§ **Problem details**
Everything in the data below should be restated word for word.

§ **Information provided**

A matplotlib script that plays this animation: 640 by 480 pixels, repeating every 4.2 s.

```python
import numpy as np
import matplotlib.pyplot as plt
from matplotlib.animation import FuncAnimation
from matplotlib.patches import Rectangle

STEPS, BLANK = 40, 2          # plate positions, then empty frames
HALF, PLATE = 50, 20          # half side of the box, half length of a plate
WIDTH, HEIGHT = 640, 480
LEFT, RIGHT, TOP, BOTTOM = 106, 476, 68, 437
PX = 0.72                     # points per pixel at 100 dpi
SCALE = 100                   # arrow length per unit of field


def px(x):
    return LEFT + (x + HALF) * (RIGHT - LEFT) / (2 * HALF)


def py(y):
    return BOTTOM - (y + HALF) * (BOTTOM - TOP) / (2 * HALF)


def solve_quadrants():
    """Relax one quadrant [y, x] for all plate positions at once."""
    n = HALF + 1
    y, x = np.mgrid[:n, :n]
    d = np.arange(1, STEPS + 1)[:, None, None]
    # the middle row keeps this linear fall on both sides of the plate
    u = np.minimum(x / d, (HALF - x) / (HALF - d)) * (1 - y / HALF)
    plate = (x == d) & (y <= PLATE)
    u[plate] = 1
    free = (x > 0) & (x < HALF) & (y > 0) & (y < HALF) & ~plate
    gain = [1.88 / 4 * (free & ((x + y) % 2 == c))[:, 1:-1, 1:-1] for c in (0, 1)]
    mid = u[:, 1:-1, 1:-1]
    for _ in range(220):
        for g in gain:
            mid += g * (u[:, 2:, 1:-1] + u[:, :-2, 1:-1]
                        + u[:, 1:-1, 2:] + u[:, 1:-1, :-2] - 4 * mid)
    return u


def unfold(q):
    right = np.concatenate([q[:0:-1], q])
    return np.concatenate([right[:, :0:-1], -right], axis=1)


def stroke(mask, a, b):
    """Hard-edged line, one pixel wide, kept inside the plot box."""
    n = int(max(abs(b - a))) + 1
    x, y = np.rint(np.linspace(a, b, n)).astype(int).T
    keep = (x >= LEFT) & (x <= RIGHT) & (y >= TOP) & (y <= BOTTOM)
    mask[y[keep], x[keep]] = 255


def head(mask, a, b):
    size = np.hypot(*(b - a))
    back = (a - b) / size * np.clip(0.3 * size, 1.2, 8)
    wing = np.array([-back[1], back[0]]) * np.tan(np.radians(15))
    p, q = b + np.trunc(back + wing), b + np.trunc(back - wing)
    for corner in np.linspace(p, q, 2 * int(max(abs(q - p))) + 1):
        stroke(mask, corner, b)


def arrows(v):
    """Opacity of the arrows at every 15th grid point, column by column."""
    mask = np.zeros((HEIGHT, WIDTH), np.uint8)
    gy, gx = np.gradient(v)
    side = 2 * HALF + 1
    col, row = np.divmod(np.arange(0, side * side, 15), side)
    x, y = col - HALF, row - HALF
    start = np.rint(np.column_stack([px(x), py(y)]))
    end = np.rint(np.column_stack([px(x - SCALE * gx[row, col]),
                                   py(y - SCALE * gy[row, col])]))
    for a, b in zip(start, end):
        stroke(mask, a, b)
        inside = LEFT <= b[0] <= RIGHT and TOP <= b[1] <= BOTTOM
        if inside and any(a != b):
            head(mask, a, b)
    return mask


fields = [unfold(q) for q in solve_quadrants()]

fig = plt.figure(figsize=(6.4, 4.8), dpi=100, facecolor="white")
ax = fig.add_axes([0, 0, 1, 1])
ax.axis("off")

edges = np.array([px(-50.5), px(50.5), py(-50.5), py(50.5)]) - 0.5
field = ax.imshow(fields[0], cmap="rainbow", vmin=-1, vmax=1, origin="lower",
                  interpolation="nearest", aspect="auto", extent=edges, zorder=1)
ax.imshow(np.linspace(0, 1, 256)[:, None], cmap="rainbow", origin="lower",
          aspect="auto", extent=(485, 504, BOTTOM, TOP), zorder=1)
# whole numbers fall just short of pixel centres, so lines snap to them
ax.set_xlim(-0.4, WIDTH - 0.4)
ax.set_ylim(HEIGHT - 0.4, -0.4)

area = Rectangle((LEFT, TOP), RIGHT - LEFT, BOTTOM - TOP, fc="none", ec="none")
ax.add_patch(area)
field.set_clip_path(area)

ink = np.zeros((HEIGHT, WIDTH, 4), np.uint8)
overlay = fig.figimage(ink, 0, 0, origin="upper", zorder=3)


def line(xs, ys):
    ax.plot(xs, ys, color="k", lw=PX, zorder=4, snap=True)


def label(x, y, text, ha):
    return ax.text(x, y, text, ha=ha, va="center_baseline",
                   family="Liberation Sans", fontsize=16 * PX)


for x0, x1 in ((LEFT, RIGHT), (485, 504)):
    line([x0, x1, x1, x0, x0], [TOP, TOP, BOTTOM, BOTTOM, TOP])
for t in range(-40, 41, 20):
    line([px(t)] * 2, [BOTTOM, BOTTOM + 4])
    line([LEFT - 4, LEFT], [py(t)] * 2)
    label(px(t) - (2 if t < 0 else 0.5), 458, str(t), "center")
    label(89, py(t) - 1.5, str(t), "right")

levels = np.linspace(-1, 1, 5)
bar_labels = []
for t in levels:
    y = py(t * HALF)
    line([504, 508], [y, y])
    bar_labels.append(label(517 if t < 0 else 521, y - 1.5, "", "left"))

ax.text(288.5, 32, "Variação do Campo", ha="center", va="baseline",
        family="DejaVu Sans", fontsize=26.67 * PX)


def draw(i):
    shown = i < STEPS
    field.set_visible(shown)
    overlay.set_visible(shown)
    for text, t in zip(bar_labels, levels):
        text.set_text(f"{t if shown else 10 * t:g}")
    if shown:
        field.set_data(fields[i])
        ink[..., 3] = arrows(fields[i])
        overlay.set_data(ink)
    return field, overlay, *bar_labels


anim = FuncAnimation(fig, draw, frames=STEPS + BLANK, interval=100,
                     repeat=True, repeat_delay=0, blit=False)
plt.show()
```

§ **Written answer**
A matplotlib script that plays this animation: 640 by 480 pixels, repeating every 4.2 s.

```python
import numpy as np
import matplotlib.pyplot as plt
from matplotlib.animation import FuncAnimation
from matplotlib.patches import Rectangle

STEPS, BLANK = 40, 2          # plate positions, then empty frames
HALF, PLATE = 50, 20          # half side of the box, half length of a plate
WIDTH, HEIGHT = 640, 480
LEFT, RIGHT, TOP, BOTTOM = 106, 476, 68, 437
PX = 0.72                     # points per pixel at 100 dpi
SCALE = 100                   # arrow length per unit of field


def px(x):
    return LEFT + (x + HALF) * (RIGHT - LEFT) / (2 * HALF)


def py(y):
    return BOTTOM - (y + HALF) * (BOTTOM - TOP) / (2 * HALF)


def solve_quadrants():
    """Relax one quadrant [y, x] for all plate positions at once."""
    n = HALF + 1
    y, x = np.mgrid[:n, :n]
    d = np.arange(1, STEPS + 1)[:, None, None]
    # the middle row keeps this linear fall on both sides of the plate
    u = np.minimum(x / d, (HALF - x) / (HALF - d)) * (1 - y / HALF)
    plate = (x == d) & (y <= PLATE)
    u[plate] = 1
    free = (x > 0) & (x < HALF) & (y > 0) & (y < HALF) & ~plate
    gain = [1.88 / 4 * (free & ((x + y) % 2 == c))[:, 1:-1, 1:-1] for c in (0, 1)]
    mid = u[:, 1:-1, 1:-1]
    for _ in range(220):
        for g in gain:
            mid += g * (u[:, 2:, 1:-1] + u[:, :-2, 1:-1]
                        + u[:, 1:-1, 2:] + u[:, 1:-1, :-2] - 4 * mid)
    return u


def unfold(q):
    right = np.concatenate([q[:0:-1], q])
    return np.concatenate([right[:, :0:-1], -right], axis=1)


def stroke(mask, a, b):
    """Hard-edged line, one pixel wide, kept inside the plot box."""
    n = int(max(abs(b - a))) + 1
    x, y = np.rint(np.linspace(a, b, n)).astype(int).T
    keep = (x >= LEFT) & (x <= RIGHT) & (y >= TOP) & (y <= BOTTOM)
    mask[y[keep], x[keep]] = 255


def head(mask, a, b):
    size = np.hypot(*(b - a))
    back = (a - b) / size * np.clip(0.3 * size, 1.2, 8)
    wing = np.array([-back[1], back[0]]) * np.tan(np.radians(15))
    p, q = b + np.trunc(back + wing), b + np.trunc(back - wing)
    for corner in np.linspace(p, q, 2 * int(max(abs(q - p))) + 1):
        stroke(mask, corner, b)


def arrows(v):
    """Opacity of the arrows at every 15th grid point, column by column."""
    mask = np.zeros((HEIGHT, WIDTH), np.uint8)
    gy, gx = np.gradient(v)
    side = 2 * HALF + 1
    col, row = np.divmod(np.arange(0, side * side, 15), side)
    x, y = col - HALF, row - HALF
    start = np.rint(np.column_stack([px(x), py(y)]))
    end = np.rint(np.column_stack([px(x - SCALE * gx[row, col]),
                                   py(y - SCALE * gy[row, col])]))
    for a, b in zip(start, end):
        stroke(mask, a, b)
        inside = LEFT <= b[0] <= RIGHT and TOP <= b[1] <= BOTTOM
        if inside and any(a != b):
            head(mask, a, b)
    return mask


fields = [unfold(q) for q in solve_quadrants()]

fig = plt.figure(figsize=(6.4, 4.8), dpi=100, facecolor="white")
ax = fig.add_axes([0, 0, 1, 1])
ax.axis("off")

edges = np.array([px(-50.5), px(50.5), py(-50.5), py(50.5)]) - 0.5
field = ax.imshow(fields[0], cmap="rainbow", vmin=-1, vmax=1, origin="lower",
                  interpolation="nearest", aspect="auto", extent=edges, zorder=1)
ax.imshow(np.linspace(0, 1, 256)[:, None], cmap="rainbow", origin="lower",
          aspect="auto", extent=(485, 504, BOTTOM, TOP), zorder=1)
# whole numbers fall just short of pixel centres, so lines snap to them
ax.set_xlim(-0.4, WIDTH - 0.4)
ax.set_ylim(HEIGHT - 0.4, -0.4)

area = Rectangle((LEFT, TOP), RIGHT - LEFT, BOTTOM - TOP, fc="none", ec="none")
ax.add_patch(area)
field.set_clip_path(area)

ink = np.zeros((HEIGHT, WIDTH, 4), np.uint8)
overlay = fig.figimage(ink, 0, 0, origin="upper", zorder=3)


def line(xs, ys):
    ax.plot(xs, ys, color="k", lw=PX, zorder=4, snap=True)


def label(x, y, text, ha):
    return ax.text(x, y, text, ha=ha, va="center_baseline",
                   family="Liberation Sans", fontsize=16 * PX)


for x0, x1 in ((LEFT, RIGHT), (485, 504)):
    line([x0, x1, x1, x0, x0], [TOP, TOP, BOTTOM, BOTTOM, TOP])
for t in range(-40, 41, 20):
    line([px(t)] * 2, [BOTTOM, BOTTOM + 4])
    line([LEFT - 4, LEFT], [py(t)] * 2)
    label(px(t) - (2 if t < 0 else 0.5), 458, str(t), "center")
    label(89, py(t) - 1.5, str(t), "right")

levels = np.linspace(-1, 1, 5)
bar_labels = []
for t in levels:
    y = py(t * HALF)
    line([504, 508], [y, y])
    bar_labels.append(label(517 if t < 0 else 521, y - 1.5, "", "left"))

ax.text(288.5, 32, "Variação do Campo", ha="center", va="baseline",
        family="DejaVu Sans", fontsize=26.67 * PX)


def draw(i):
    shown = i < STEPS
    field.set_visible(shown)
    overlay.set_visible(shown)
    for text, t in zip(bar_labels, levels):
        text.set_text(f"{t if shown else 10 * t:g}")
    if shown:
        field.set_data(fields[i])
        ink[..., 3] = arrows(fields[i])
        overlay.set_data(ink)
    return field, overlay, *bar_labels


anim = FuncAnimation(fig, draw, frames=STEPS + BLANK, interval=100,
                     repeat=True, repeat_delay=0, blit=False)
plt.show()
```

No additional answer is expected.